----- Source data

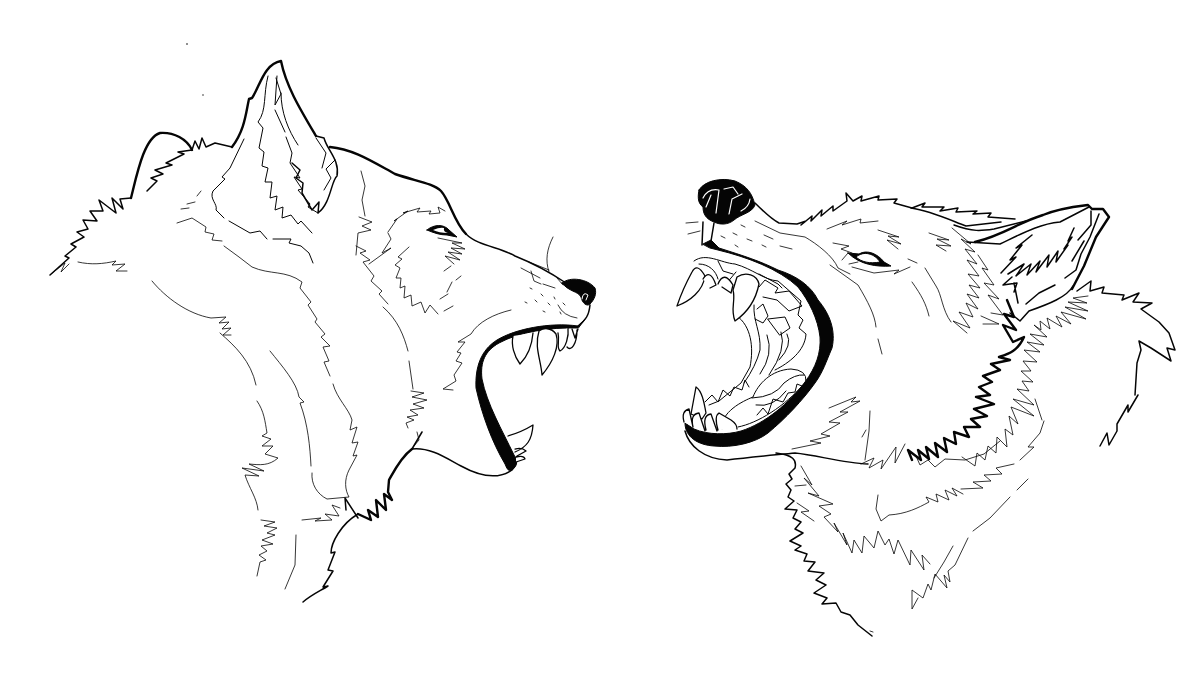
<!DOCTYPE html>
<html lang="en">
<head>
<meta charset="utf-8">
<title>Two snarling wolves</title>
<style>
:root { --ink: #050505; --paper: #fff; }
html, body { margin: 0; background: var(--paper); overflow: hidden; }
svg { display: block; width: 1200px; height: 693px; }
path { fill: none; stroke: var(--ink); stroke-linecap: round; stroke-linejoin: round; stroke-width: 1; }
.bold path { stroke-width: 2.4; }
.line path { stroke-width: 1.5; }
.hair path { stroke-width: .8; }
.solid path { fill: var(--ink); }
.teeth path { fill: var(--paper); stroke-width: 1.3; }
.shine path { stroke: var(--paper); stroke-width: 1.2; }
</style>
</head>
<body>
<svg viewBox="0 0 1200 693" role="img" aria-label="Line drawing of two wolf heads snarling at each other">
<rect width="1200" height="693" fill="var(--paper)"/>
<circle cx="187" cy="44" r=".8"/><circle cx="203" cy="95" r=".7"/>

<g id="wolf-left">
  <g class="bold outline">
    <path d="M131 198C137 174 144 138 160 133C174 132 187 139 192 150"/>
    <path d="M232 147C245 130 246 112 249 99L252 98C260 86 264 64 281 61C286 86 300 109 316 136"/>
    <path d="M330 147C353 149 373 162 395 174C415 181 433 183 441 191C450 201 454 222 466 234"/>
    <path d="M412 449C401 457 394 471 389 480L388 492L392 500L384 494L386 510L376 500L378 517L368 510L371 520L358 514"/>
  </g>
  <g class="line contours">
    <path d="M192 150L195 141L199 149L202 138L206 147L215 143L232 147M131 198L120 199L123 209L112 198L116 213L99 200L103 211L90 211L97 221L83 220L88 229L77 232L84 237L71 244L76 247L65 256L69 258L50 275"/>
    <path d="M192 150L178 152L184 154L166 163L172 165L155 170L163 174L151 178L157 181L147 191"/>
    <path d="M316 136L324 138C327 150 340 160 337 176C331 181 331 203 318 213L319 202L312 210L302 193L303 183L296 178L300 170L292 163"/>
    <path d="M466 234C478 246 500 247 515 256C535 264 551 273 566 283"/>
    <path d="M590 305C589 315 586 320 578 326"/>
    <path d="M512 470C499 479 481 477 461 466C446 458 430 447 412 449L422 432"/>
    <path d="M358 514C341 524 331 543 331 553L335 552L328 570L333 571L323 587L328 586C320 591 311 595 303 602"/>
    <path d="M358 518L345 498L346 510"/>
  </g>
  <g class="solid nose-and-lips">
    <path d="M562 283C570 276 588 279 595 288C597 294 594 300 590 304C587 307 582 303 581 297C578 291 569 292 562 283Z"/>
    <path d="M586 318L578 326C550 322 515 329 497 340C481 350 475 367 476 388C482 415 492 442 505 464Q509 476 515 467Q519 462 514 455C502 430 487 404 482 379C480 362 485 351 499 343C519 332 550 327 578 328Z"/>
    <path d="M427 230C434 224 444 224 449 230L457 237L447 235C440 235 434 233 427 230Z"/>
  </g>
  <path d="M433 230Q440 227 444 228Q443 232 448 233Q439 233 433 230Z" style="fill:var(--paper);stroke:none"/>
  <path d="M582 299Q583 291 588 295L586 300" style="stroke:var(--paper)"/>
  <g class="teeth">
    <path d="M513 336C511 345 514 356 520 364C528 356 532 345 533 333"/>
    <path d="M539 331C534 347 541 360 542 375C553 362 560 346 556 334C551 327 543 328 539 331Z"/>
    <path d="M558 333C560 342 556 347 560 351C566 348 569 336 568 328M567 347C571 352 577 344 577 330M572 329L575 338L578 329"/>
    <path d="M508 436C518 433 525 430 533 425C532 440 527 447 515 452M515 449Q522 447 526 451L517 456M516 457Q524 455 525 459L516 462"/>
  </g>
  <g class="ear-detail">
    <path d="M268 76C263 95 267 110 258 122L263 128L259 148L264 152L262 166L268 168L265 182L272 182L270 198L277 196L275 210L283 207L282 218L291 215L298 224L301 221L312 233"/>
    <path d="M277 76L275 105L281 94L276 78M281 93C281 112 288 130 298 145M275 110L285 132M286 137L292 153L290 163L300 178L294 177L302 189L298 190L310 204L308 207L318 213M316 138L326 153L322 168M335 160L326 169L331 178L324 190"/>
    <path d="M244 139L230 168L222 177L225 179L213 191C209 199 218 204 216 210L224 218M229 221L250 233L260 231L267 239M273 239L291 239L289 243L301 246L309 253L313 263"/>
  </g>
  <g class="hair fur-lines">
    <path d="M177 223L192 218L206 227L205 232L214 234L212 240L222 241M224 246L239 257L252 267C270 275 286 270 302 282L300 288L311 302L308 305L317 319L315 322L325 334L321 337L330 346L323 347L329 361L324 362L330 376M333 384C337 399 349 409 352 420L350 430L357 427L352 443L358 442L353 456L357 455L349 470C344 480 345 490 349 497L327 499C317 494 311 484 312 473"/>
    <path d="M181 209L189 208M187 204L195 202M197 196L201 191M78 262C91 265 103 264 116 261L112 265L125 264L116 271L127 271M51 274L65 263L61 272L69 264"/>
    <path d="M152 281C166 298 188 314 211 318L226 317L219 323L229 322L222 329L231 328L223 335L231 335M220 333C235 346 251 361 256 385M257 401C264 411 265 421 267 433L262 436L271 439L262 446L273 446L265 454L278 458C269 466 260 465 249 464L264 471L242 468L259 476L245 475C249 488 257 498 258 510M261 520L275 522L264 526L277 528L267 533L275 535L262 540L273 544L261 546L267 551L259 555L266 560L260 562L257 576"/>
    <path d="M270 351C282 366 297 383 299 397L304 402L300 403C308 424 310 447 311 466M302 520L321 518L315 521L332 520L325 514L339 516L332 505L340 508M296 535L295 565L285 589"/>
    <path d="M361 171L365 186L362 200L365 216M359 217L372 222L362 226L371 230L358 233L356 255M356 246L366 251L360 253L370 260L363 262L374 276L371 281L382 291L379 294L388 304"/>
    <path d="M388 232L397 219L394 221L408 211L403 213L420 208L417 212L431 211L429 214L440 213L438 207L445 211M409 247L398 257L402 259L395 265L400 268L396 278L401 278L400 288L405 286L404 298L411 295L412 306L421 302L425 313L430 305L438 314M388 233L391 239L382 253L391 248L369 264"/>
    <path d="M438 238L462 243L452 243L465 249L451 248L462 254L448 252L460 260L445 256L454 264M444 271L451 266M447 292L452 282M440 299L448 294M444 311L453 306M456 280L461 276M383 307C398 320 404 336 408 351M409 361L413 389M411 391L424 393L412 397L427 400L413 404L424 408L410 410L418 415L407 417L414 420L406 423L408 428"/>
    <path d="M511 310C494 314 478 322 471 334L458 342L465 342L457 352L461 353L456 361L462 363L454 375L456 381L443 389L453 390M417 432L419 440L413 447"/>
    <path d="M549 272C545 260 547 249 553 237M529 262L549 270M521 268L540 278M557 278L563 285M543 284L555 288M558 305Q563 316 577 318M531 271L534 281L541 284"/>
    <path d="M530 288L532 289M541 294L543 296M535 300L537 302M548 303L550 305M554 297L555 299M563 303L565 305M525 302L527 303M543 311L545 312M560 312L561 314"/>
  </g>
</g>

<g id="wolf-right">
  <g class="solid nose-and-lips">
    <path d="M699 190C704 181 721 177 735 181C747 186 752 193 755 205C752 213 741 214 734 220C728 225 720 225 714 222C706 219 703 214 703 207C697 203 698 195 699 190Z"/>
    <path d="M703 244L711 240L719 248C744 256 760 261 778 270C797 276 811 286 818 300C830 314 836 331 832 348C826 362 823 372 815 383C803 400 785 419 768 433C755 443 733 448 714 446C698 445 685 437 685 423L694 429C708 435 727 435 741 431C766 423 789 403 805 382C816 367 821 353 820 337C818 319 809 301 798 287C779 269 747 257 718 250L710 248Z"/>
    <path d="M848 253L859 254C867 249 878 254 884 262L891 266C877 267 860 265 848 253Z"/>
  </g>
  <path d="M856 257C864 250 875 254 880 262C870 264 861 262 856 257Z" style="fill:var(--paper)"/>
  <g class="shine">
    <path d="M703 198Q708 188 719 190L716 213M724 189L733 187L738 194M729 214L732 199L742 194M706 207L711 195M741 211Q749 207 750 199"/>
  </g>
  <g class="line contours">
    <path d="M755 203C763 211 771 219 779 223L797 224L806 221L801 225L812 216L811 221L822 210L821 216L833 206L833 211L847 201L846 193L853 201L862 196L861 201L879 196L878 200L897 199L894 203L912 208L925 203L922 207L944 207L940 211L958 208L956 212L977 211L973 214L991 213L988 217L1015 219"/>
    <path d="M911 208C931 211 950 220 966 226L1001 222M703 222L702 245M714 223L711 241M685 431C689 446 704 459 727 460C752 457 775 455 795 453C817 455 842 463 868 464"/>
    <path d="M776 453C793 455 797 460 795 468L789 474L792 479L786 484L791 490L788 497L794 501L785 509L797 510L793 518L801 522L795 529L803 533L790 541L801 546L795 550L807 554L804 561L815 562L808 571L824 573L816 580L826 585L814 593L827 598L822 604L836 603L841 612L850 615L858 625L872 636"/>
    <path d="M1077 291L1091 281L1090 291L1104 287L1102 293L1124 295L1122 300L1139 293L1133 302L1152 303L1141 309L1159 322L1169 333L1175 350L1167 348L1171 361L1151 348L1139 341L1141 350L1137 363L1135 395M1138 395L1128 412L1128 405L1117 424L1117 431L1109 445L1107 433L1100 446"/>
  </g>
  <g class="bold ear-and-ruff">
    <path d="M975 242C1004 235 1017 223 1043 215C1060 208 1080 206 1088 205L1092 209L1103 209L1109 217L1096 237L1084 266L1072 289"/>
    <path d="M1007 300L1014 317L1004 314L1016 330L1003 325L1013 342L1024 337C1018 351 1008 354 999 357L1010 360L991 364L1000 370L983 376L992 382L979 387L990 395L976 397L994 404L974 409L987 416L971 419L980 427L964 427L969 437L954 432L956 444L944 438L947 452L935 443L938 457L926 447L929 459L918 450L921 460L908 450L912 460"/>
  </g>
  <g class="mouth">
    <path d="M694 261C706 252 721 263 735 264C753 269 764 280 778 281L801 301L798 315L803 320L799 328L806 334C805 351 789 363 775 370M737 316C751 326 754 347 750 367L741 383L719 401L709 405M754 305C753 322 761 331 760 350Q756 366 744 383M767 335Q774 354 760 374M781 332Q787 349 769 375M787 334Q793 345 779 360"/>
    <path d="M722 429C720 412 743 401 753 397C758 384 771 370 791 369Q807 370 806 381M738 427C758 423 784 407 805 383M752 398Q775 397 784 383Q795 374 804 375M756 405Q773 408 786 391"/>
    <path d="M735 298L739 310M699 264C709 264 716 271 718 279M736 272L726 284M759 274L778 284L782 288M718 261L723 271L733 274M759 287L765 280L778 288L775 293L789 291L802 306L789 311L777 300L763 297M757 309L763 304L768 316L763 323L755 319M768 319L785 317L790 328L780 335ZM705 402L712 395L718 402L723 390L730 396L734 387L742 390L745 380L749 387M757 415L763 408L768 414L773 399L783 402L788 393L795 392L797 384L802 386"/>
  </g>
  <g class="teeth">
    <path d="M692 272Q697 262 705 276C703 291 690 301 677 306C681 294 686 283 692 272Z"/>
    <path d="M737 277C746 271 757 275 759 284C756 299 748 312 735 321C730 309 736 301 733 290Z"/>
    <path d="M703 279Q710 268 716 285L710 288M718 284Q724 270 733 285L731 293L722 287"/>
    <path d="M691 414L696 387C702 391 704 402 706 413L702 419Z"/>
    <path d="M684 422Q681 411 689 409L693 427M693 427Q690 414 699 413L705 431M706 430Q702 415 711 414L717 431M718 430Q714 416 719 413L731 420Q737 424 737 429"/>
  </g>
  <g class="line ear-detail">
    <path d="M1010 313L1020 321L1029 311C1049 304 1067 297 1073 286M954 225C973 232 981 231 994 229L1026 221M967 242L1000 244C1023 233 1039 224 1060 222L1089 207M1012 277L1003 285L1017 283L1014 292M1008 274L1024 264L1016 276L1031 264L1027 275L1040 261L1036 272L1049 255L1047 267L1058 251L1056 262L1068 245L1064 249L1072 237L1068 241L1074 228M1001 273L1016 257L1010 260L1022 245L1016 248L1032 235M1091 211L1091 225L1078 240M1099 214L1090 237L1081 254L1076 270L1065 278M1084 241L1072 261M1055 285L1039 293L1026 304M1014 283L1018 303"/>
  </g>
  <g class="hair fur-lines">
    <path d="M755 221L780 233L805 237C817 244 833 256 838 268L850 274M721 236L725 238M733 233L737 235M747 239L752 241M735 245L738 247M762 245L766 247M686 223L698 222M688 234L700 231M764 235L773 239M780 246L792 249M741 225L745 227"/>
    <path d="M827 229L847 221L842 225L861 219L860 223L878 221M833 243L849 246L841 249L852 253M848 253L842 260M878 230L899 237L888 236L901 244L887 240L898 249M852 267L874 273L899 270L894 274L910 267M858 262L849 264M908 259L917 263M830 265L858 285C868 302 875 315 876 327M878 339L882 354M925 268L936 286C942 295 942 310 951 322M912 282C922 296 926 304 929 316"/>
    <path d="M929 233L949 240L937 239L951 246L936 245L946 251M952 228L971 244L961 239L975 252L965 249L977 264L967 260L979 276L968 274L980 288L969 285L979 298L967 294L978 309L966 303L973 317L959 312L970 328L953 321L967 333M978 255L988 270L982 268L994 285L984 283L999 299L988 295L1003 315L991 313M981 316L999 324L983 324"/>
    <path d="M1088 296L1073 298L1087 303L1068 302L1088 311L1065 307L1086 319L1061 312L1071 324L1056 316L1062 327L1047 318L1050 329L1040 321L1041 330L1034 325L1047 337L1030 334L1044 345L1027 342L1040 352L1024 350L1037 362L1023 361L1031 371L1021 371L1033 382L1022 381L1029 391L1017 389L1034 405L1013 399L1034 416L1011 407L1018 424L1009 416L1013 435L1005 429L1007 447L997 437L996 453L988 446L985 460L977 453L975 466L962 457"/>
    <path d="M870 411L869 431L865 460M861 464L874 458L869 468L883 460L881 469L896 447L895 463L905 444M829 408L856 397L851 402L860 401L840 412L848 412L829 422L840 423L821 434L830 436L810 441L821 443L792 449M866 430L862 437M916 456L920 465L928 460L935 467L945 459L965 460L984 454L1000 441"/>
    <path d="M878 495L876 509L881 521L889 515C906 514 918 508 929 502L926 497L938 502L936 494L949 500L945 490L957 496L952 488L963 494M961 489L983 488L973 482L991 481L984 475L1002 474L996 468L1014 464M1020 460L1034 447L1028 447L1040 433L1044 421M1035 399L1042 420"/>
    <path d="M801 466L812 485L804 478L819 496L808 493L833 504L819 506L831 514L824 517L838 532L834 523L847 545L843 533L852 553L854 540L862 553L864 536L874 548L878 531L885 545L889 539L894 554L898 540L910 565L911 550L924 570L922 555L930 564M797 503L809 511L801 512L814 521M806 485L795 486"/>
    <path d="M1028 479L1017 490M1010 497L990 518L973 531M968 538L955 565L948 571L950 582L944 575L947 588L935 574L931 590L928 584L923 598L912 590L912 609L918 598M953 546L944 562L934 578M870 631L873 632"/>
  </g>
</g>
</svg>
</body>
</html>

----------

→ **Exercise directions**
The lines to extract from the data above begin with the line containing "76L275 105L281 94L276" and end with the line containing "171L365 186L362 200L365". Extract them exactly, including both.

→ **Answer to this problem**
    <path d="M277 76L275 105L281 94L276 78M281 93C281 112 288 130 298 145M275 110L285 132M286 137L292 153L290 163L300 178L294 177L302 189L298 190L310 204L308 207L318 213M316 138L326 153L322 168M335 160L326 169L331 178L324 190"/>
    <path d="M244 139L230 168L222 177L225 179L213 191C209 199 218 204 216 210L224 218M229 221L250 233L260 231L267 239M273 239L291 239L289 243L301 246L309 253L313 263"/>
  </g>
  <g class="hair fur-lines">
    <path d="M177 223L192 218L206 227L205 232L214 234L212 240L222 241M224 246L239 257L252 267C270 275 286 270 302 282L300 288L311 302L308 305L317 319L315 322L325 334L321 337L330 346L323 347L329 361L324 362L330 376M333 384C337 399 349 409 352 420L350 430L357 427L352 443L358 442L353 456L357 455L349 470C344 480 345 490 349 497L327 499C317 494 311 484 312 473"/>
    <path d="M181 209L189 208M187 204L195 202M197 196L201 191M78 262C91 265 103 264 116 261L112 265L125 264L116 271L127 271M51 274L65 263L61 272L69 264"/>
    <path d="M152 281C166 298 188 314 211 318L226 317L219 323L229 322L222 329L231 328L223 335L231 335M220 333C235 346 251 361 256 385M257 401C264 411 265 421 267 433L262 436L271 439L262 446L273 446L265 454L278 458C269 466 260 465 249 464L264 471L242 468L259 476L245 475C249 488 257 498 258 510M261 520L275 522L264 526L277 528L267 533L275 535L262 540L273 544L261 546L267 551L259 555L266 560L260 562L257 576"/>
    <path d="M270 351C282 366 297 383 299 397L304 402L300 403C308 424 310 447 311 466M302 520L321 518L315 521L332 520L325 514L339 516L332 505L340 508M296 535L295 565L285 589"/>
    <path d="M361 171L365 186L362 200L365 216M359 217L372 222L362 226L371 230L358 233L356 255M356 246L366 251L360 253L370 260L363 262L374 276L371 281L382 291L379 294L388 304"/>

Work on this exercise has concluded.